== WORK ORDER ==
Where does the string "glow" occur in the records? Copy each line that holds it.

====== RECORDED INFORMATION ======

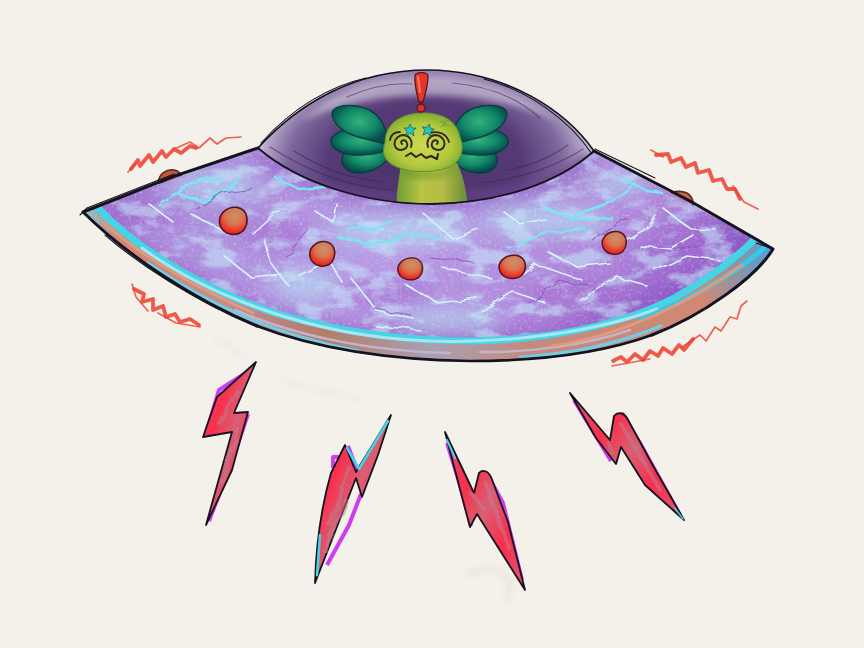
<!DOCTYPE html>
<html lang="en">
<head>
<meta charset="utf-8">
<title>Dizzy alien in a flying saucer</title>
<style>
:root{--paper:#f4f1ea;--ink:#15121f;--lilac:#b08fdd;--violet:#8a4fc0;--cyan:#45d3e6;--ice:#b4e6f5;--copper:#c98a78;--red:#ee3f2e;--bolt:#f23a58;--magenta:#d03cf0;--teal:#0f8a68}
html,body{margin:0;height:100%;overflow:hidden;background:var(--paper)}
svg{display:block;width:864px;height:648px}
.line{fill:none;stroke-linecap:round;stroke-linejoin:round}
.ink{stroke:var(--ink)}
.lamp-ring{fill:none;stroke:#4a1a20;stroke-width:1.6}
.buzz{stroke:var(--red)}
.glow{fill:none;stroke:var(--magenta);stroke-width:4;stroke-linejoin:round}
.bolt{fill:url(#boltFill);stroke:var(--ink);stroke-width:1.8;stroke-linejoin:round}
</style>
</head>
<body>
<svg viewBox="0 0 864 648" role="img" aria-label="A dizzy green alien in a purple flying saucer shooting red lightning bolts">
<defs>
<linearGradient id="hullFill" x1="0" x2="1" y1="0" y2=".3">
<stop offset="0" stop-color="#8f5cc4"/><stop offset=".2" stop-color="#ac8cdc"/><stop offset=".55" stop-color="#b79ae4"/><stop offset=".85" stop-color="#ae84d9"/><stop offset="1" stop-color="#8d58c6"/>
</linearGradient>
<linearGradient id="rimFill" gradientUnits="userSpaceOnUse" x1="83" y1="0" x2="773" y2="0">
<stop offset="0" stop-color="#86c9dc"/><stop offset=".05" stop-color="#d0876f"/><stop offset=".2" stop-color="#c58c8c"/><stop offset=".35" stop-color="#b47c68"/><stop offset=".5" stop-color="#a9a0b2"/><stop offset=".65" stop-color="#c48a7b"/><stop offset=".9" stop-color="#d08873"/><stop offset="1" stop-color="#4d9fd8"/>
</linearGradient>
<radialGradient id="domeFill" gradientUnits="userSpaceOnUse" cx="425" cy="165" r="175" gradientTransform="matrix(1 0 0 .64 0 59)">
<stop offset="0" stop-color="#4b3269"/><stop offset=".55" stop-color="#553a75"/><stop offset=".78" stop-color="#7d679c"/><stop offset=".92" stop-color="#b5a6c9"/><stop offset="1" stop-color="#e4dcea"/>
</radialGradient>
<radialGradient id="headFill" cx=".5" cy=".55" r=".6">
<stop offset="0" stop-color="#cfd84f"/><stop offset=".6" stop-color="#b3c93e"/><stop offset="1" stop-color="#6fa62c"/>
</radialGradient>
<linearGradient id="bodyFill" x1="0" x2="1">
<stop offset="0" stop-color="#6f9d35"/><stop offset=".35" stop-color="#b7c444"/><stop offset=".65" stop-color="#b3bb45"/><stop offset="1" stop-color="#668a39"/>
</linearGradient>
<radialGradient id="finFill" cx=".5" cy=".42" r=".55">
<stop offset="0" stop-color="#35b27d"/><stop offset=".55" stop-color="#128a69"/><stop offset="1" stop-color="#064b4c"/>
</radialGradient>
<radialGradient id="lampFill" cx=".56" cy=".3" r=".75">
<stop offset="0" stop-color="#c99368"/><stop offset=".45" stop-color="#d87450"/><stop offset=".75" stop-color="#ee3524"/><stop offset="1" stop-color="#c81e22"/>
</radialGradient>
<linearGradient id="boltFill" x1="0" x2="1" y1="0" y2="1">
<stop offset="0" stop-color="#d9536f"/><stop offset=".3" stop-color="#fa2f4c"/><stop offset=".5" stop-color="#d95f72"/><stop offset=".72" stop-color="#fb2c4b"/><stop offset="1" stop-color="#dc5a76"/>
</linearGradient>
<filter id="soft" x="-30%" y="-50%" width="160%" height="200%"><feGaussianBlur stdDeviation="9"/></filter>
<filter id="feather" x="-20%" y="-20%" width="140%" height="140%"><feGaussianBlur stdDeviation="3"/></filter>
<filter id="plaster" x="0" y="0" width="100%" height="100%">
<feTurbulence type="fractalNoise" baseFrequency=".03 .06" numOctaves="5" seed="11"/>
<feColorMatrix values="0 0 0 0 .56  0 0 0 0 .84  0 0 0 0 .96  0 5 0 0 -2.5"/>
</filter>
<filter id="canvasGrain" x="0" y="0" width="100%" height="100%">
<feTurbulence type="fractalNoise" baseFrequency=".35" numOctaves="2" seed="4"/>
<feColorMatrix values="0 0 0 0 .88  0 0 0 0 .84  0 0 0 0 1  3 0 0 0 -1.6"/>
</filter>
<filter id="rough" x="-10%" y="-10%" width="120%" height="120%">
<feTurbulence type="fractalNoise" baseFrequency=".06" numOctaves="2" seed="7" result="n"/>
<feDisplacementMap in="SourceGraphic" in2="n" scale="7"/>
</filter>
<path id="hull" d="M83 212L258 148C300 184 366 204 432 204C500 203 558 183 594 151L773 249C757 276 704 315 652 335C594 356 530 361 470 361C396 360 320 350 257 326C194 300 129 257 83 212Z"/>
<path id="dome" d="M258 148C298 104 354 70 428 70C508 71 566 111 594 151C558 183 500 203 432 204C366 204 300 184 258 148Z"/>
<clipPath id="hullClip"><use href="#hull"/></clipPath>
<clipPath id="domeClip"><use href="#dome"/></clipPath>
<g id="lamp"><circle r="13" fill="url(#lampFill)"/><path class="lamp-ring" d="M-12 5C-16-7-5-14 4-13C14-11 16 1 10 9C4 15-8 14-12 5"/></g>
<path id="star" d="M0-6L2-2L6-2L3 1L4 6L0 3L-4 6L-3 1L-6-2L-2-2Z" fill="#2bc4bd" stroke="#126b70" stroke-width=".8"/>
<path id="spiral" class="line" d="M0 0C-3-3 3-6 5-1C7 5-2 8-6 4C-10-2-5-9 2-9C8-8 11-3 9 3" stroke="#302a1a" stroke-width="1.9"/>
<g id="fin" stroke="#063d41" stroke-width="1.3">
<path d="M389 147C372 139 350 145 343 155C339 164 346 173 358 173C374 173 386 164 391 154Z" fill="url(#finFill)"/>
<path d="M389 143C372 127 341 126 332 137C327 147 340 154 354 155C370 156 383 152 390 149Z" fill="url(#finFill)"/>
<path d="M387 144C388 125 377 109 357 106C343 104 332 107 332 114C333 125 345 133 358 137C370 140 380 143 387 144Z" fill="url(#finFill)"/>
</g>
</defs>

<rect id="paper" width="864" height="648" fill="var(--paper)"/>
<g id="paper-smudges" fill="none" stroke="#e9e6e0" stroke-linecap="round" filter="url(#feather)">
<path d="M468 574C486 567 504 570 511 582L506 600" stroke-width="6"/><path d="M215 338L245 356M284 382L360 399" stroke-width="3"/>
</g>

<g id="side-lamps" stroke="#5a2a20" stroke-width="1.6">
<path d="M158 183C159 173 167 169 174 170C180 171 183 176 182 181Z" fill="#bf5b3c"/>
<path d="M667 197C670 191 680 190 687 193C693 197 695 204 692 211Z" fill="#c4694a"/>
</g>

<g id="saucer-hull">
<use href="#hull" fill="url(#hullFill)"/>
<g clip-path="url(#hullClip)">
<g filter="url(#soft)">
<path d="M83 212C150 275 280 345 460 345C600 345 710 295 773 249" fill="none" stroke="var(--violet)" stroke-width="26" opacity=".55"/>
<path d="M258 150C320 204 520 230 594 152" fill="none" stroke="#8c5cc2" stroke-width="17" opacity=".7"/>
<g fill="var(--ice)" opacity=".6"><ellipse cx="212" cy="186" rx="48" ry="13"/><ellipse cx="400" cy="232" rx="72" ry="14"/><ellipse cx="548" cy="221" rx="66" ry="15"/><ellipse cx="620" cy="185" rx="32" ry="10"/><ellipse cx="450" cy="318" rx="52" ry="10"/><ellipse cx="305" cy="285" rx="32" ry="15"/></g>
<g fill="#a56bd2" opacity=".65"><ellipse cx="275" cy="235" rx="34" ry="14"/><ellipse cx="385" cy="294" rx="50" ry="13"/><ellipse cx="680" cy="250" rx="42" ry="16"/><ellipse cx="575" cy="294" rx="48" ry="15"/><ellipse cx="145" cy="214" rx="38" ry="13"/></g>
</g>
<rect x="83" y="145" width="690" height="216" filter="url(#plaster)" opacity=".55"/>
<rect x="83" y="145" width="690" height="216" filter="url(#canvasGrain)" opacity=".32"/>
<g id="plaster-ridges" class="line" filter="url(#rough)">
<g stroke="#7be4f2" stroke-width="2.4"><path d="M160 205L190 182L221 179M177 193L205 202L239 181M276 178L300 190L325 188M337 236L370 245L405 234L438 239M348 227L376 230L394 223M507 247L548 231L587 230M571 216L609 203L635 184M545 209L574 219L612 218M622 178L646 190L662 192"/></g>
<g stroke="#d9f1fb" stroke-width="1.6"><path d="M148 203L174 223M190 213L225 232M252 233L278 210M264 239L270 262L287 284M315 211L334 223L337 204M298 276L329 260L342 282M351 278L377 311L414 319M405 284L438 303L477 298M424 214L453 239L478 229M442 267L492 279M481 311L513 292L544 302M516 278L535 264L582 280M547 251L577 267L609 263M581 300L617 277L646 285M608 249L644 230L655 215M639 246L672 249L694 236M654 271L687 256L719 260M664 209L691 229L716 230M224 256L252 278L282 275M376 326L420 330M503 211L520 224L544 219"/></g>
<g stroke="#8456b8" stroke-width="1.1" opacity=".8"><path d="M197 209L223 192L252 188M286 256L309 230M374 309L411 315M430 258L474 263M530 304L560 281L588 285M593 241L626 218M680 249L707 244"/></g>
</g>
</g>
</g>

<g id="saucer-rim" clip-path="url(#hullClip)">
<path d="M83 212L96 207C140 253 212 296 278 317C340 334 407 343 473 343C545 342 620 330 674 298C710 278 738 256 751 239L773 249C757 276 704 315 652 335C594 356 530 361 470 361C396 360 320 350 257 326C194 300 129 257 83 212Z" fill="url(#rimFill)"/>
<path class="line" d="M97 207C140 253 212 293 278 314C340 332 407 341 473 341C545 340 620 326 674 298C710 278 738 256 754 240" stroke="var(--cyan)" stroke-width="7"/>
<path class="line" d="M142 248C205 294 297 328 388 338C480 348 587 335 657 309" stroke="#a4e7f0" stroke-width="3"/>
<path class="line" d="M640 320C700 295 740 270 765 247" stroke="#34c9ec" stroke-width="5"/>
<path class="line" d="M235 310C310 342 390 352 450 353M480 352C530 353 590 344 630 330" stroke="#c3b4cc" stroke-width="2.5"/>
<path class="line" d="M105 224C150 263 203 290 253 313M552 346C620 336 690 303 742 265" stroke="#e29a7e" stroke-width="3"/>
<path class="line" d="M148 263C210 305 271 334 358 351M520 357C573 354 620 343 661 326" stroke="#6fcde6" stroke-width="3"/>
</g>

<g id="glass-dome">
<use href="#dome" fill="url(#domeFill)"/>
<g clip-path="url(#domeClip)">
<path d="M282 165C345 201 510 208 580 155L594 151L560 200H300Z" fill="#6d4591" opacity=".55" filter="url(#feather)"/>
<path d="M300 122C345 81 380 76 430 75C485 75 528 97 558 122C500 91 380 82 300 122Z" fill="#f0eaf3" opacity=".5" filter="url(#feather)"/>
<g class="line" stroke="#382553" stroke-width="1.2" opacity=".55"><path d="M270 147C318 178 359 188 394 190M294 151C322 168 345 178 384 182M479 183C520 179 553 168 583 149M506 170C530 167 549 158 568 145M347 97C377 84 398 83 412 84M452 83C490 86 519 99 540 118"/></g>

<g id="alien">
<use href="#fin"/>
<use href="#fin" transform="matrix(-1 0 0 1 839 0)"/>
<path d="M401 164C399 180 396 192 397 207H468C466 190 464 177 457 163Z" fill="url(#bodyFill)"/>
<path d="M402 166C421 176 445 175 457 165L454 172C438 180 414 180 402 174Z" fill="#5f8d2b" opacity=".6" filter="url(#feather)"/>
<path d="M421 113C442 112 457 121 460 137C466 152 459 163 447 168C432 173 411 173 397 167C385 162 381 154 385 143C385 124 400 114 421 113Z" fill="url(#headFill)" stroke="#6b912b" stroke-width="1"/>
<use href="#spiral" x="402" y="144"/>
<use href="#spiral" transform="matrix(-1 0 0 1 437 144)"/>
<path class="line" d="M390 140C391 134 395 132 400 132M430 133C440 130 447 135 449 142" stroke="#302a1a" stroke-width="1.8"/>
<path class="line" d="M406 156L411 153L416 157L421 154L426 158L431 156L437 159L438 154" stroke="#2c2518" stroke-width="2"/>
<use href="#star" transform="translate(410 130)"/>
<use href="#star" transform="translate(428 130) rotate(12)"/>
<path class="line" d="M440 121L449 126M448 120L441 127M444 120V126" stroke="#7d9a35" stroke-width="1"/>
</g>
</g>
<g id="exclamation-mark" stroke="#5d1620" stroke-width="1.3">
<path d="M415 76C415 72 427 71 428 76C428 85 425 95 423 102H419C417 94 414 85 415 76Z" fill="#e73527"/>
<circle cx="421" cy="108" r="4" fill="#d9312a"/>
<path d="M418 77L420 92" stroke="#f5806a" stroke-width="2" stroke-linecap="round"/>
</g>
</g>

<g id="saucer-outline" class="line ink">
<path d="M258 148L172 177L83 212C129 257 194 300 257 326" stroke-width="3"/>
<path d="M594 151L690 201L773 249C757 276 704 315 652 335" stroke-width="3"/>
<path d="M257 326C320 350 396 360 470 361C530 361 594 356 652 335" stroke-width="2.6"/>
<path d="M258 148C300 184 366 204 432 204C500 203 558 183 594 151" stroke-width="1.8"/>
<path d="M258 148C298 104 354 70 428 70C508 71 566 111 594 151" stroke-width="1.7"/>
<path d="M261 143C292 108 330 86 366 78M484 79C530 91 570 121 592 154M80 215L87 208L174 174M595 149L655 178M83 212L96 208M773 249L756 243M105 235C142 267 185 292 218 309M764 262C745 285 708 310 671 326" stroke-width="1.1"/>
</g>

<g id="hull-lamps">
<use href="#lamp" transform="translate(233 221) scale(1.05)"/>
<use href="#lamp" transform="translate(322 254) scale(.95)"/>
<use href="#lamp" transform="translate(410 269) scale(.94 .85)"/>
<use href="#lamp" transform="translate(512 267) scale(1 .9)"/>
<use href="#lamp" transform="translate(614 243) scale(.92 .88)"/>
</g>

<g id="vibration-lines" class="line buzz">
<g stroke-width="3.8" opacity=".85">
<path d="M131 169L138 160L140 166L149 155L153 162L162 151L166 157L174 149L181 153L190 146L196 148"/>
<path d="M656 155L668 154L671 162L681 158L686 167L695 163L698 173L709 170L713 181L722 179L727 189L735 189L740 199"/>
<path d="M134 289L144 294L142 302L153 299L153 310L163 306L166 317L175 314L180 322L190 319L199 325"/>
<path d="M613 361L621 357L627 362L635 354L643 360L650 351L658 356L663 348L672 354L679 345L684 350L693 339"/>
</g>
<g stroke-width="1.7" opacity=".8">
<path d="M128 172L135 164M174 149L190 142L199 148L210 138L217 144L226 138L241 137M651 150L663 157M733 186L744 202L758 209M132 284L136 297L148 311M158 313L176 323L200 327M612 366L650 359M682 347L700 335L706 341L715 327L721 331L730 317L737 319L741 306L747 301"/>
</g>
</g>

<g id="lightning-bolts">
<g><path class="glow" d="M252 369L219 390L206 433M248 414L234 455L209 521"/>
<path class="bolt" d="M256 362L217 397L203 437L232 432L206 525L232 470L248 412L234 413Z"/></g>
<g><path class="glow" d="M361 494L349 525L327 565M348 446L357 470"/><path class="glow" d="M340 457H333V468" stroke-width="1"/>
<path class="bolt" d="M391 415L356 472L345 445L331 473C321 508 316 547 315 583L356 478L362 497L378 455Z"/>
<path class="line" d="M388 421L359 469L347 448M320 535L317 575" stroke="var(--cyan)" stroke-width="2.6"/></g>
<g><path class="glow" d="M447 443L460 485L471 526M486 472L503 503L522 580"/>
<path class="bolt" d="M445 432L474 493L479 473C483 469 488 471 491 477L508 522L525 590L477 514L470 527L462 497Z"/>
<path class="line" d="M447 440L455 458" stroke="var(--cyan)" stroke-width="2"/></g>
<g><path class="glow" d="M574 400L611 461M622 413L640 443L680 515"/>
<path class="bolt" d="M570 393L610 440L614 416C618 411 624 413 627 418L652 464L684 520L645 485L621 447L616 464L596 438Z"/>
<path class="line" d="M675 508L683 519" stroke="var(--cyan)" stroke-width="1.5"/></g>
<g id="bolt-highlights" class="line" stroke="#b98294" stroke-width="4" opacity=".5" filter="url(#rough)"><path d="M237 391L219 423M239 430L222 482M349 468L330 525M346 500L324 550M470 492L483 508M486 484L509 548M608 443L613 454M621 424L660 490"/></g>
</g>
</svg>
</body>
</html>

======

== SOLUTION BELOW ==
.glow{fill:none;stroke:var(--magenta);stroke-width:4;stroke-linejoin:round}
<g><path class="glow" d="M252 369L219 390L206 433M248 414L234 455L209 521"/>
<g><path class="glow" d="M361 494L349 525L327 565M348 446L357 470"/><path class="glow" d="M340 457H333V468" stroke-width="1"/>
<g><path class="glow" d="M447 443L460 485L471 526M486 472L503 503L522 580"/>
<g><path class="glow" d="M574 400L611 461M622 413L640 443L680 515"/>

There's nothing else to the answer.